=== EXERCISE BRIEF ===
Where the word "swirl" appears in a line below, copy the whole line.

┄┄┄┄┄┄

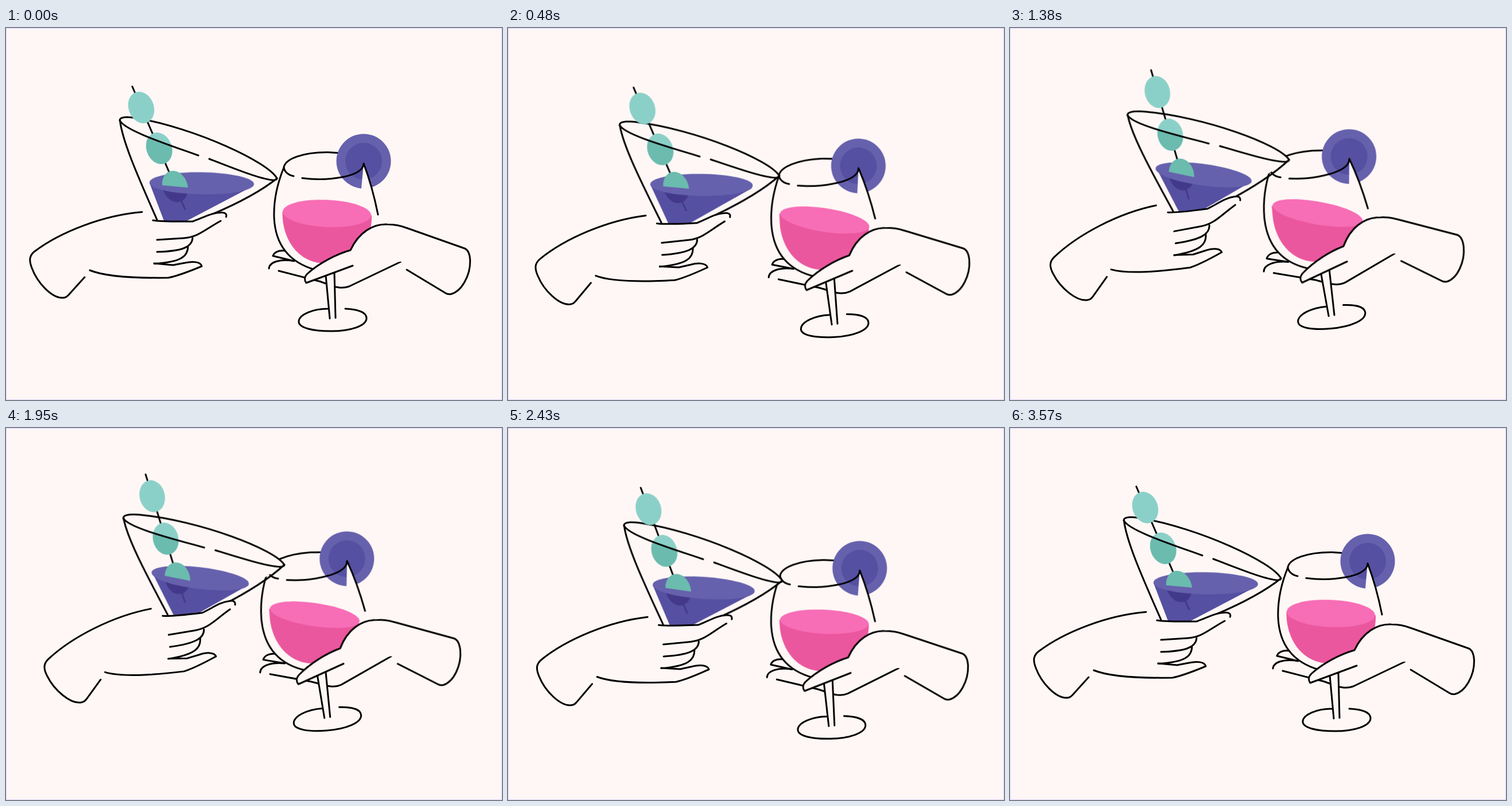
Recreate the animation shown at these times as an HTML page. Size 864 by 648 pixels, loop 4.5 s.

```html
<!DOCTYPE html>
<html lang="en">
<head>
<meta charset="utf-8">
<title>Cheers</title>
<style>
  html, body { margin: 0; width: 100%; height: 100%; overflow: hidden; background: #fff7f5; }
  svg { display: block; width: 100vw; height: 100vh; }

  .line { fill: none; stroke: #000; stroke-width: 3; stroke-linecap: round; stroke-linejoin: round; }
  .paper { fill: #fff7f5; }
  .plum { fill: #5550a1; }
  .lilac { fill: #6661ad; }
  .mint { fill: #8bd0c8; }
  .teal { fill: #6bbbae; }
  .deep { fill: #43398b; }
  .rose { fill: #eb579e; }
  .pink { fill: #f76db6; }

  .left, .right, .glass, .hand, .stick, .wave, .pool, .swirl {
    animation-duration: 4.5s;
    animation-iteration-count: infinite;
    animation-timing-function: linear;
  }
  .left { animation-name: left; }
  .right { animation-name: right, tilt; transform-origin: 574px 505px; }
  .glass { animation-name: tilt; transform-origin: 263px 334px; }
  .hand { animation-name: wrist; transform-origin: 265px 352px; }
  .stick { animation-name: stick; transform-origin: 294px 276px; }
  .wave { animation-name: wave; transform-origin: 341px 270.5px; }
  .pool { animation-name: pool; }
  .swirl { animation-name: swirl; transform-origin: 559px 323px; }

  @keyframes tilt {
    0% { rotate: 0deg; animation-timing-function: ease-in; }
    10.667% { rotate: -2.62deg; }
    12.444% { rotate: -3.3deg; animation-timing-function: ease-out; }
    16% { rotate: -4.43deg; animation-timing-function: ease-out; }
    24%, 36.667% { rotate: -4.87deg; animation-timing-function: ease-in; }
    49.333% { rotate: -2.77deg; animation-timing-function: ease-out; }
    60%, 100% { rotate: 0deg; }
  }
  @keyframes wrist {
    0% { rotate: 0deg; animation-timing-function: ease-in; }
    10.667% { rotate: -2.2deg; }
    12.444% { rotate: -3.1deg; animation-timing-function: ease-out; }
    16% { rotate: -5.1deg; animation-timing-function: ease-out; }
    30.667%, 36.667% { rotate: -6.8deg; animation-timing-function: ease-in; }
    49.333% { rotate: -4.6deg; animation-timing-function: ease-out; }
    60%, 100% { rotate: 0deg; }
  }
  @keyframes left {
    0% { translate: 0 0; animation-timing-function: cubic-bezier(.6, 0, .8, .6); }
    10.667% { translate: 4px 5px; animation-timing-function: ease-out; }
    12.444% { translate: 9px 9px; animation-timing-function: cubic-bezier(.4, 0, .6, 1); }
    16% { translate: 19px -9px; animation-timing-function: ease-out; }
    26%, 36.667% { translate: 21px -15px; animation-timing-function: ease-in; }
    49.333% { translate: 14px 3px; animation-timing-function: ease-out; }
    52.667% { translate: 8px 9px; animation-timing-function: cubic-bezier(.35, 0, .3, 1); }
    60%, 100% { translate: 0 0; }
  }
  @keyframes right {
    0% { translate: 0 0; animation-timing-function: cubic-bezier(.6, 0, .8, .6); }
    10.667% { translate: 0 10px; animation-timing-function: ease-out; }
    12.444% { translate: -3px 17px; animation-timing-function: cubic-bezier(.4, 0, .6, 1); }
    16% { translate: -9px -3px; animation-timing-function: ease-out; }
    22%, 36.667% { translate: -9px -5px; animation-timing-function: ease-in; }
    49.333% { translate: -10px 5px; animation-timing-function: ease-out; }
    52.667% { translate: -6px 15px; animation-timing-function: cubic-bezier(.35, 0, .3, 1); }
    60%, 100% { translate: 0 0; }
  }
  @keyframes stick {
    0% { transform: none; animation-timing-function: ease-in; }
    10.667% { transform: translate(-3px, -2px) rotate(2.75deg); }
    16% { transform: translate(-6px, -3px) rotate(5.8deg); animation-timing-function: ease-out; }
    30.667%, 36.667% { transform: translate(-11.4px, -4.5px) rotate(11.8deg); animation-timing-function: ease-in; }
    49.333% { transform: translate(-7px, -3.4px) rotate(7.4deg); animation-timing-function: ease-out; }
    62.667% { transform: translate(-1px, 0) rotate(.9deg); animation-timing-function: ease-in-out; }
    79.333%, 100% { transform: none; }
  }
  @keyframes wave {
    0% { transform: translate(0, 0) skewY(.9deg) scaleX(1); animation-timing-function: ease-in; }
    10.667% { transform: translate(-5px, 1px) skewY(3.2deg) scaleX(.98); }
    16% { transform: translate(-9px, 3px) skewY(6.3deg) scaleX(.955); animation-timing-function: ease-out; }
    30.667%, 36.667% { transform: translate(-19.5px, 5px) skewY(12deg) scaleX(.907); animation-timing-function: ease-in; }
    49.333% { transform: translate(-11.6px, 2.5px) skewY(7.4deg) scaleX(.95); animation-timing-function: ease-out; }
    62.667% { transform: translate(-.5px, .5px) skewY(1.9deg) scaleX(1); animation-timing-function: ease-in-out; }
    79.333%, 100% { transform: translate(0, 0) skewY(.9deg) scaleX(1); }
  }
  @keyframes pool {
    0% { d: path("M250 270L431 275L311 338L276 338Z"); animation-timing-function: ease-in; }
    10.667% { d: path("M247 267L424 281L311 338L276 338Z"); }
    16% { d: path("M245 264L417 287L311 338L276 338Z"); animation-timing-function: ease-out; }
    30.667%, 36.667% { d: path("M240.5 257L402 295L311 338L274 338Z"); animation-timing-function: ease-in; }
    49.333% { d: path("M243.5 262L414 289L311 338L275 338Z"); animation-timing-function: ease-out; }
    62.667% { d: path("M249.5 270L430 277L311 338L276 338Z"); animation-timing-function: ease-in-out; }
    79.333%, 100% { d: path("M250 270L431 275L311 338L276 338Z"); }
  }
  @keyframes swirl {
    0% { transform: translate(0, 0) skewY(2.3deg) scaleY(1.13); animation-timing-function: ease-in; }
    10.667% { transform: translate(1px, .5px) skewY(10.6deg) scaleY(1); }
    16% { transform: translate(1px, 1.5px) skewY(14deg) scaleY(1); animation-timing-function: ease-out; }
    30.667%, 36.667% { transform: translate(1px, 2.5px) skewY(14deg) scaleY(.98); animation-timing-function: ease-in; }
    49.333% { transform: translate(1.5px, 2px) skewY(7.3deg) scaleY(1); animation-timing-function: ease-out; }
    62.667% { transform: translate(0, 0) skewY(0deg) scaleY(1); animation-timing-function: ease-in-out; }
    79.333%, 100% { transform: translate(0, 0) skewY(2.3deg) scaleY(1.13); }
  }
</style>
</head>
<body>
<svg viewBox="0 0 864 648">
  <defs>
    <clipPath id="bowl"><path d="M481.500 290V322C481.500 372 512 410 556 410C605 410 637 375 637 330V290Z"/></clipPath>
    <clipPath id="inside"><path d="M335 222C285 204 205 178 198.500 161L240 340H345Z"/></clipPath>
    <ellipse id="olive" rx="22" ry="28.200" transform="rotate(-20)"/>
  </defs>
  <rect class="paper" width="864" height="648"/>

  <g class="right">
    <!-- fingers, stem and foot -->
    <path class="line" d="M485 388C474 387 467 391 465 397L502 406C478 402 459 407 458 419
      M475 423L545 441C565 447 580 457 598 450L688 407"/>
    <path class="paper" d="M557 428H572L574 506H564Z"/>
    <path class="line" d="M557 431L564 506M572 427L574 505
      M591 489C612 490 628 495 628 505.500C628 519 600 528 566 528C533 528 510 522 510 511.500C510 499 535 489 561 489"/>

    <!-- drink -->
    <g clip-path="url(#bowl)">
      <rect class="swirl rose" x="470" y="323" width="180" height="115"/>
    </g>
    <ellipse class="swirl pink" cx="559" cy="323" rx="77" ry="21"/>

    <!-- bowl and fruit slice -->
    <path class="line" d="M484 243C486 228 518 216 561 216.500L585 218"/>
    <circle class="lilac" cx="623" cy="232" r="47.500"/>
    <circle class="plum" cx="623" cy="232" r="32"/>
    <path class="paper" d="M623 236L618.700 282H638Z"/>
    <path class="line" d="M538 421C490 407 469 375 467 330C466 300 473 270 484 243C485 250 491 256 501 258
      M516 261.500C560 267 622 260 623 236C634 265 643 300 648 325"/>

    <!-- hand -->
    <path class="paper" d="M600 387C575 394 545 410 525 428C519 434 520 440 523 444L604 414L688 407L770 463
      L809 408L799 384L700 349C690 345 680 342 664 342C640 341 615 355 600 387Z"/>
    <path class="line" d="M604 414L523 444C520 440 519 434 525 428C545 410 575 394 600 387
      C615 355 640 341 664 342C680 342 690 345 700 349L799 384C806 387 808 395 808.500 405
      C809 432 793 459 775 463.500C771 464 769 464 766 462L698 421"/>
  </g>

  <g class="left">
    <g class="glass">
      <path class="paper" d="M198 161C198 154 212 154.500 228 157C330 174.500 458 234 472 262L358 325L300 345L263 334C235 270 203 200 198 161Z"/>
      <path class="line" d="M198 161C198 154 212 154.500 228 157C330 174.500 458 234 472 262"/>

      <!-- drink -->
      <path class="pool plum" d="M250 270L431 275L311 338L276 338Z"/>
      <g class="stick">
        <path class="deep" d="M272 274A21 27 -20 0 0 317 278Z"/>
        <path class="line" style="stroke:#43398b" d="M294 276L312 316"/>
      </g>
      <ellipse class="wave lilac" cx="341" cy="270.500" rx="91" ry="19.300"/>

      <!-- olives -->
      <g class="stick">
        <path class="line" d="M220 102L288 260"/>
        <use href="#olive" class="mint" transform="translate(235.500 138.500)"/>
        <use href="#olive" class="mint" transform="translate(266.800 209.500)"/>
        <path class="teal" d="M272 274A21 27 -20 0 1 317 278Z"/>
      </g>
      <g clip-path="url(#inside)">
        <g class="stick">
          <use href="#olive" class="teal" transform="translate(266.800 209.500)"/>
        </g>
      </g>

      <path class="line" d="M335 222C285 204 205 178 198.500 161C203 200 235 270 263 334
        M354 228C395 244 440 262 464 265C470 265 472 264 472 262C442 286 398 308 358 325"/>
    </g>

    <g class="hand">
      <path class="paper" d="M256 335C275 338 300 337 325 337C345 330 355 322 375 321L384 328L374 336L330 363L317 392L291 410L258 411Z"/>
      <path class="line" d="M237 320.500C170 326 95 355 50 389C41 396 39.500 404 45 418C55 445 80 470 98 470
        C104 470 106 468 109 465L137 434
        M146 422C170 432 220 436 283 435C303 431 324 422 341 415C339 407 325 406 312 409L291 413L258 410
        M256 335C275 338 300 337 325 337C345 330 357 322 374 321.500C382 321 385 324 383.500 329
        M263 369L310 366C335 364 345 352 374 336
        M325 366C324 381 308 389 263 390
        M317 380C317 398 305 408 258 410.500"/>
    </g>
  </g>

  <rect x=".5" y=".5" width="863" height="647" fill="none" stroke="#d9d3fb"/>
</svg>
</body>
</html>
```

┄┄┄┄┄┄

=== OUTPUT FOR THIS TASK ===
  .left, .right, .glass, .hand, .stick, .wave, .pool, .swirl {
  .swirl { animation-name: swirl; transform-origin: 559px 323px; }
  @keyframes swirl {
      <rect class="swirl rose" x="470" y="323" width="180" height="115"/>
    <ellipse class="swirl pink" cx="559" cy="323" rx="77" ry="21"/>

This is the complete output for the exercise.